14. pharyngeal br. – very small branch; supplies pharynx, auditory tube, sphenoidal sinus
15. sphenopalatine a. – is the continuation of the maxillary artery which changes names when it passes through the sphenopalatine foramen to enter the nasal cavity. It supplies the lateral nasal wall, nasal septum, and adjacent paranasal sinuses.
Temporomandibular Joint (TMJ)
a synovial joint (subtype: modified hinge joint).
The articular surfaces involve the head of the mandible, the articular tubercle of the temporal bone, and the mandibular fossa.
The articular surfaces of the TMJ are covered by fibrocartilage (rather than hyaline cartilage as in a typical synovial joint).
An articular disc divides the joint into two separate joint cavities.
A thickening of the joint capsule forms the lateral ligament (temporomandibular ligament) which strengthens the TMJ and, with the postglenoid tubercle, acts to prevent posterior displacement of the joint.
Lateral ligament (TMJ)
is a thickening of the fibrous joint capsule of the TMJ.
It helps to provide lateral stability to the joint.
Articular Disc (TMJ)
The TMJ has a single joint capsule, but is divided into two synovial joint spaces by an articular disc.
To open the mouth wider than just separating the upper and lower teeth, the head of the mandible and articular disc must move anteriorly on the articular tubercle (aka “articular eminence”).
In dentistry, this movement is referred to as “translation.”

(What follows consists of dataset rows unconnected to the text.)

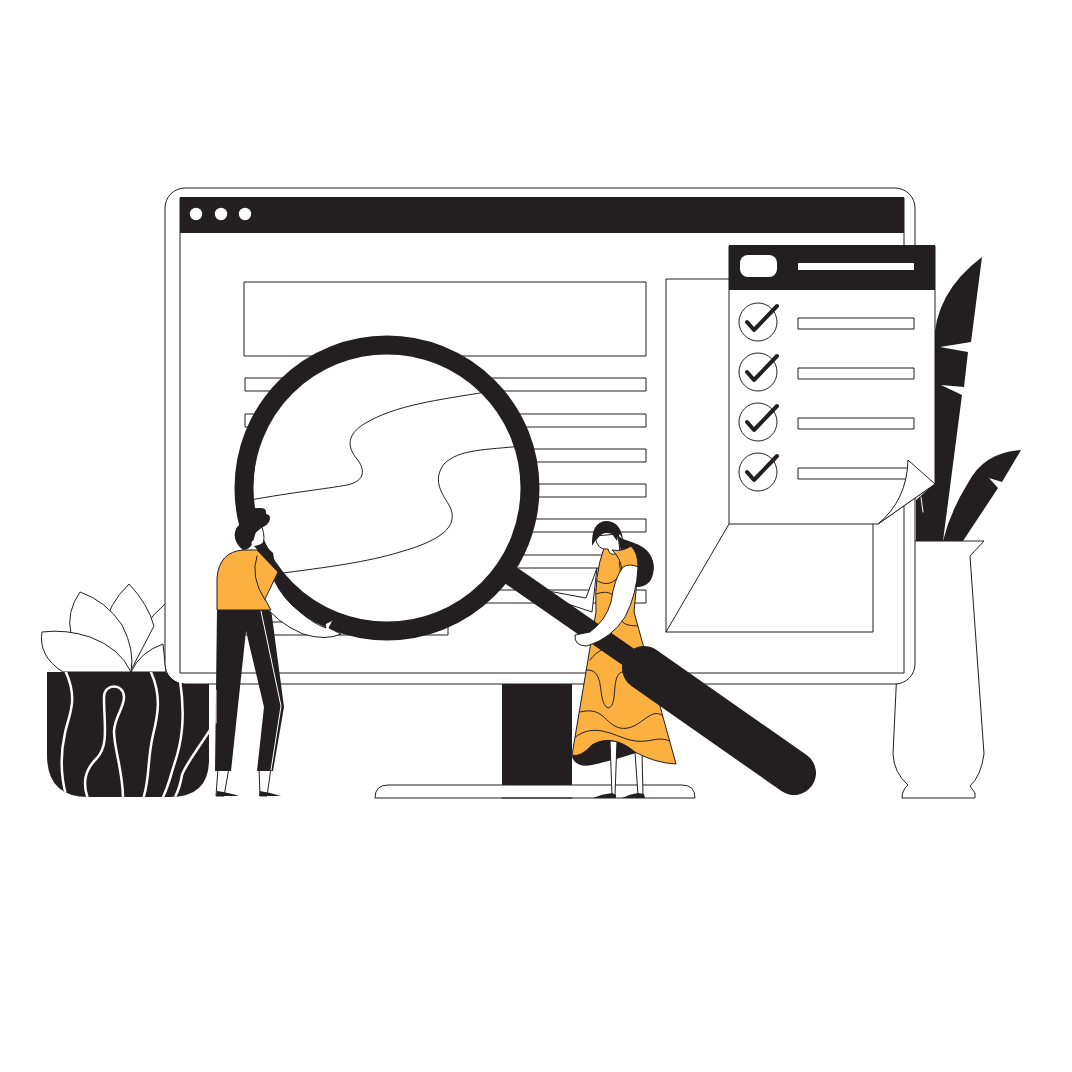
<!DOCTYPE html>
<html lang="en">
<head>
<meta charset="utf-8">
<title>Search and checklist illustration</title>
<style>
:root { --ink: #231f20; --paper: #ffffff; --amber: #fbb040; }
html, body { margin: 0; background: var(--paper); overflow: hidden; }
svg { display: block; width: 1072px; height: 1072px; }
.outline { fill: var(--paper); stroke: var(--ink); stroke-width: 1; stroke-linejoin: round; }
.line { fill: none; stroke: var(--ink); stroke-width: 1; stroke-linecap: round; }
.ink { fill: var(--ink); }
.paper { fill: var(--paper); }
.amber { fill: var(--amber); stroke: var(--ink); stroke-width: 1; stroke-linejoin: round; }
.groove { fill: none; stroke: var(--paper); stroke-width: 2.5; }
.tick { fill: none; stroke: var(--ink); stroke-width: 4; stroke-linecap: round; stroke-linejoin: round; }
</style>
</head>
<body>
<svg viewBox="0 0 1072 1072" role="img" aria-label="Two people hold a large magnifying glass in front of a computer screen with a checklist">
  <defs>
    <g id="check-row">
      <circle class="outline" cx="758" cy="322" r="19"/>
      <path class="tick" d="M747 322L754 330L777 306"/>
      <rect class="outline" x="798" y="318" width="116" height="11"/>
    </g>
    <clipPath id="pot-shape"><path d="M47 672H209V760Q209 797 170 797H88Q47 797 47 755Z"/></clipPath>
    <clipPath id="dress-shape"><path d="M604 548Q622 552 632 546Q640 552 638 570L634 612L676 764Q655 763 635 752Q612 733 592 745Q580 758 572 755L596 612Q594 575 604 548Z"/></clipPath>
    <clipPath id="lens-shape"><circle cx="387" cy="488" r="134"/></clipPath>
  </defs>

  <g id="succulent">
    <path class="outline" d="M166 603Q140 625 133 655L131 672H166Z"/>
    <path class="outline" d="M129 584Q108 604 104 630L130 672L154 626Q148 604 129 584Z"/>
    <path class="outline" d="M163 644Q140 652 131 672H166Z"/>
    <path class="outline" d="M80 592Q66 612 71 634Q95 660 131 672Q135 650 122 625Q106 601 80 592Z"/>
    <path class="outline" d="M42 632Q38 656 63 672H131Q120 648 90 637Q66 629 42 632Z"/>
  </g>

  <g id="tall-plant">
    <path class="ink" d="M982 257Q934 293 934 345V484L916 500V541H943L962 395L941 385L964 387L968 352L940 347L971 342Z"/>
    <path class="ink" d="M1021 450Q984 452 968 483Q950 512 943 541H963L998 488L989 478L1002 482Z"/>
    <path class="line" d="M921 497L923 512" style="stroke:var(--paper)"/>
    <path class="outline" d="M903 541H984L970 556L984 754Q981 776 970 786L975 793V798H902Q902 790 908 785Q894 773 893 754Z"/>
  </g>

  <g id="monitor">
    <rect class="ink" x="502" y="680" width="70" height="106"/>
    <path class="outline" d="M375 798Q375 785 388 785H682Q695 785 695 798Z"/>
    <path class="line" d="M502 798H572"/>
    <rect class="outline" x="165" y="188" width="750" height="496" rx="20"/>
    <rect class="outline" x="180" y="198" width="724" height="475"/>
    <rect class="ink" x="180" y="197" width="724" height="36"/>
    <g class="paper">
      <circle cx="196" cy="214" r="6.2"/><circle cx="221" cy="214" r="6.2"/><circle cx="245" cy="214" r="6.2"/>
    </g>
  </g>

  <g id="page-content" class="outline">
    <rect x="244" y="282" width="402" height="74"/>
    <rect x="245" y="378" width="401" height="13"/>
    <rect x="245" y="414" width="401" height="13"/>
    <rect x="245" y="449" width="401" height="13"/>
    <rect x="445" y="484" width="201" height="13"/>
    <rect x="445" y="519" width="201" height="13"/>
    <rect x="445" y="555" width="201" height="13"/>
    <rect x="445" y="590" width="201" height="13"/>
    <rect x="245" y="622" width="203" height="13"/>
    <rect x="666" y="279" width="207" height="353"/>
  </g>

  <g id="flower-pot">
    <path class="ink" d="M47 672H166Q173 683 185 684H209V760Q209 797 170 797H88Q47 797 47 755Z"/>
    <g class="groove" clip-path="url(#pot-shape)">
      <path d="M65 670C79 700 69 714 65 733C60 755 60 775 67 799"/>
      <path d="M88 799C82 782 85 770 97 758C109 745 104 725 104 697C104 683 124 683 124 697C124 708 115 716 114 731C114 750 123 770 123 799"/>
      <path d="M150 670C162 695 158 715 153 735C147 760 150 780 143 799"/>
      <path d="M180 680C186 720 181 745 174 765C170 778 168 788 162 799"/>
      <path d="M210 730C196 752 186 764 182 775Q180 788 174 799"/>
    </g>
  </g>

  <g id="checklist">
    <path class="line" d="M729 524L666 632"/>
    <path class="outline" d="M729 246H935V484L878 524H729Z"/>
    <rect class="ink" x="729" y="245" width="206" height="45"/>
    <rect class="paper" x="740" y="255" width="37" height="22" rx="8"/>
    <rect class="paper" x="798" y="263" width="116" height="7"/>
    <use href="#check-row"/>
    <use href="#check-row" y="50"/>
    <use href="#check-row" y="100"/>
    <use href="#check-row" y="150"/>
    <path class="outline" d="M908 460L935 484L878 524Q907 500 908 460Z"/>
  </g>

  <g id="woman-back">
    <path class="outline" d="M597 568L586 598L548 591L550 598L592 612Z"/>
    <path class="ink" d="M572 757Q574 740 608 740Q640 742 636 753Q615 760 592 765Q576 768 572 757Z"/>
    <path class="outline" d="M610 741H617L615 795H612Z"/>
    <path class="outline" d="M635 752H642L643 795H638Z"/>
    <path class="ink" d="M593 798Q602 794 612 793L616 795V798Z"/>
    <path class="ink" d="M622 798Q630 794 638 793L644 794L645 798Z"/>
  </g>

  <g id="woman-dress">
    <path class="ink" d="M614 530Q622 543 640 546Q657 556 653 574Q650 588 634 587Z"/>
    <path class="amber" d="M604 548Q622 552 632 546Q640 552 638 570L634 612L676 764Q655 763 635 752Q612 733 592 745Q580 758 572 755L596 612Q594 575 604 548Z"/>
    <g class="line" clip-path="url(#dress-shape)">
      <path d="M596 580C610 590 622 577 620 567C616 555 630 552 638 554"/>
      <path d="M596 594C614 588 616 598 618 612C621 628 632 625 640 626"/>
      <path d="M590 660C605 640 620 650 625 660"/>
      <path d="M586 670C607 668 596 702 608 708C620 706 608 668 627 672C640 680 636 691 651 697"/>
      <path d="M580 712C604 706 604 724 620 728C640 732 650 705 663 716"/>
      <path d="M574 738C594 722 612 735 630 740C650 745 657 734 672 742"/>
    </g>
  </g>

  <g id="magnifying-glass">
    <path d="M506 572L650 672" stroke="#231f20" stroke-width="20"/>
    <path d="M644 668L794 773" stroke="#231f20" stroke-width="44" stroke-linecap="round"/>
    <circle class="paper" cx="387" cy="488" r="143" style="stroke:var(--ink);stroke-width:19"/>
    <g class="line" clip-path="url(#lens-shape)">
      <path d="M250 500C295 492 325 489 347 485C366 481 365 469 357 459C346 446 348 434 364 424C395 405 438 400 486 392"/>
      <path d="M275 574C330 567 367 562 400 552C439 541 461 527 449 505C440 491 433 479 444 464C459 449 485 450 522 446"/>
    </g>
  </g>

  <g id="woman-front">
    <path class="outline" d="M595 536Q597 551 608 549Q610 558 620 552L618 534Z"/>
    <path class="ink" d="M592 546Q591 522 606 521Q620 521 623 539C634 543 648 546 652 559C657 574 648 588 634 587Q642 570 632 551Q624 544 620 534Q617 537 617 541L612 534Q603 531 599 537Q594 541 592 546Z"/>
    <path class="amber" d="M612 550Q622 552 631 546Q638 553 638 566L622 571Q621 558 612 550Z"/>
    <path class="outline" d="M623 567Q630 563 638 567Q637 594 625 617Q612 638 587 646Q574 646 575 635L590 632Q606 620 611 602Q614 579 623 567Z"/>
  </g>

  <g id="man">
    <path class="outline" d="M218 768L216 796H224L229 768Z"/>
    <path class="outline" d="M259 768L260 796H267L271 768Z"/>
    <path class="ink" d="M216 796L217 791Q230 793 239 796Z"/>
    <path class="ink" d="M259 796L260 791Q272 793 281 796Z"/>
    <path class="ink" d="M217 609H271L284 707L273 771H257L264 707L246 631L231 771H215Z"/>
    <path class="line" d="M261 611L281 706L271 770" style="stroke:var(--paper)"/>
    <path class="line" d="M216 690V723" style="stroke:var(--paper)"/>
    <path class="outline" d="M262 601L274 580Q283 599 300 612Q314 624 326 628L325 624L333 620L329 628L341 634Q326 641 303 634Q275 622 262 601Z"/>
    <path class="outline" d="M243 552L246 540L262 527Q266 539 262 546L255 552Z"/>
    <path class="amber" d="M217 610V578Q219 552 243 550H257L278 572L265 599L271 610Z"/>
    <path class="line" d="M257 556Q250 577 265 600"/>
    <path class="ink" d="M243 550Q233 542 235 532Q236 524 246 523Q244 514 252 514Q250 507 259 508Q267 507 266 514Q272 515 269 522Q265 528 257 528Q255 535 253 542Q250 550 243 550Z"/>
    <path class="ink" d="M254 546Q262 545 264 541Q267 548 273 553L276 570Z"/>
    <circle class="paper" cx="254" cy="543" r="2.5"/>
  </g>
</svg>
</body>
</html>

Note the relative position of the articular tubercle and mandibular head in the “mouth open” and “mouth closed” positions.
Movements of the mandible at the TMJ include:
5. Lateral Excursion (or Lateral Deviation)
Note: The reference point for these movements is the chin.
origin: temporal fossa & deep surface of temporal fascia
insert: coronoid process & anterior border of mandibular ramus